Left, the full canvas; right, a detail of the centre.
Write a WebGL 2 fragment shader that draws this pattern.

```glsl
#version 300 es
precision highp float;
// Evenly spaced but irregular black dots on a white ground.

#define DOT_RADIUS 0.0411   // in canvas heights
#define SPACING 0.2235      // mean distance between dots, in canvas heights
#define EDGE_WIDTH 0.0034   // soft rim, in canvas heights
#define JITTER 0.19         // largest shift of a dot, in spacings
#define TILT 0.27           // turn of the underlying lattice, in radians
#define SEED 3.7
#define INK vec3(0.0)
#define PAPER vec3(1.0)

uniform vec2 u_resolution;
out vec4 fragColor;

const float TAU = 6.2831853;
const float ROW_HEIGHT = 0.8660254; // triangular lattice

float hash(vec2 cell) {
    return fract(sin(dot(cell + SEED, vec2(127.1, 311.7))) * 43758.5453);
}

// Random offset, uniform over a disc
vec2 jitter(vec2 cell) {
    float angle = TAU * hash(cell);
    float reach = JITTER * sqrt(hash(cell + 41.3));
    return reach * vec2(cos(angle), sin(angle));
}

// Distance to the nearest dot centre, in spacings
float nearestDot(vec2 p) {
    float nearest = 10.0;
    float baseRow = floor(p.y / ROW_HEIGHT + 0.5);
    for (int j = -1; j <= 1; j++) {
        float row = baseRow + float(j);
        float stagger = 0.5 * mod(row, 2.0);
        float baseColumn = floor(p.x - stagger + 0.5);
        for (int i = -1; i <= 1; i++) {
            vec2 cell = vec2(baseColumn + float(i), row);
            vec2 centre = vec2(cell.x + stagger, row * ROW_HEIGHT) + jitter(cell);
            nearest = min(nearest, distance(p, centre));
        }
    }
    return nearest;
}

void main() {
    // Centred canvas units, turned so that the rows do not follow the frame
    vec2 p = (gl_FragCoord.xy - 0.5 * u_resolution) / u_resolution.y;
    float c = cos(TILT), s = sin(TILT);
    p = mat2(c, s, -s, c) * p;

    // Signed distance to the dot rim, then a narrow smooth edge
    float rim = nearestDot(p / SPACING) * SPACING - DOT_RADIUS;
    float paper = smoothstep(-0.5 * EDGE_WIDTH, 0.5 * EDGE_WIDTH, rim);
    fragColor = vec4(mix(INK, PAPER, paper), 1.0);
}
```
☆ ☆ ☆ ☆ ☆ ☆ ☆
**Exercise directions:**
Every line of the listing above should be copied word for word.

**Your solution:**
Left, the full canvas; right, a detail of the centre.
Write a WebGL 2 fragment shader that draws this pattern.

```glsl
#version 300 es
precision highp float;
// Evenly spaced but irregular black dots on a white ground.

#define DOT_RADIUS 0.0411   // in canvas heights
#define SPACING 0.2235      // mean distance between dots, in canvas heights
#define EDGE_WIDTH 0.0034   // soft rim, in canvas heights
#define JITTER 0.19         // largest shift of a dot, in spacings
#define TILT 0.27           // turn of the underlying lattice, in radians
#define SEED 3.7
#define INK vec3(0.0)
#define PAPER vec3(1.0)

uniform vec2 u_resolution;
out vec4 fragColor;

const float TAU = 6.2831853;
const float ROW_HEIGHT = 0.8660254; // triangular lattice

float hash(vec2 cell) {
    return fract(sin(dot(cell + SEED, vec2(127.1, 311.7))) * 43758.5453);
}

// Random offset, uniform over a disc
vec2 jitter(vec2 cell) {
    float angle = TAU * hash(cell);
    float reach = JITTER * sqrt(hash(cell + 41.3));
    return reach * vec2(cos(angle), sin(angle));
}

// Distance to the nearest dot centre, in spacings
float nearestDot(vec2 p) {
    float nearest = 10.0;
    float baseRow = floor(p.y / ROW_HEIGHT + 0.5);
    for (int j = -1; j <= 1; j++) {
        float row = baseRow + float(j);
        float stagger = 0.5 * mod(row, 2.0);
        float baseColumn = floor(p.x - stagger + 0.5);
        for (int i = -1; i <= 1; i++) {
            vec2 cell = vec2(baseColumn + float(i), row);
            vec2 centre = vec2(cell.x + stagger, row * ROW_HEIGHT) + jitter(cell);
            nearest = min(nearest, distance(p, centre));
        }
    }
    return nearest;
}

void main() {
    // Centred canvas units, turned so that the rows do not follow the frame
    vec2 p = (gl_FragCoord.xy - 0.5 * u_resolution) / u_resolution.y;
    float c = cos(TILT), s = sin(TILT);
    p = mat2(c, s, -s, c) * p;

    // Signed distance to the dot rim, then a narrow smooth edge
    float rim = nearestDot(p / SPACING) * SPACING - DOT_RADIUS;
    float paper = smoothstep(-0.5 * EDGE_WIDTH, 0.5 * EDGE_WIDTH, rim);
    fragColor = vec4(mix(INK, PAPER, paper), 1.0);
}
```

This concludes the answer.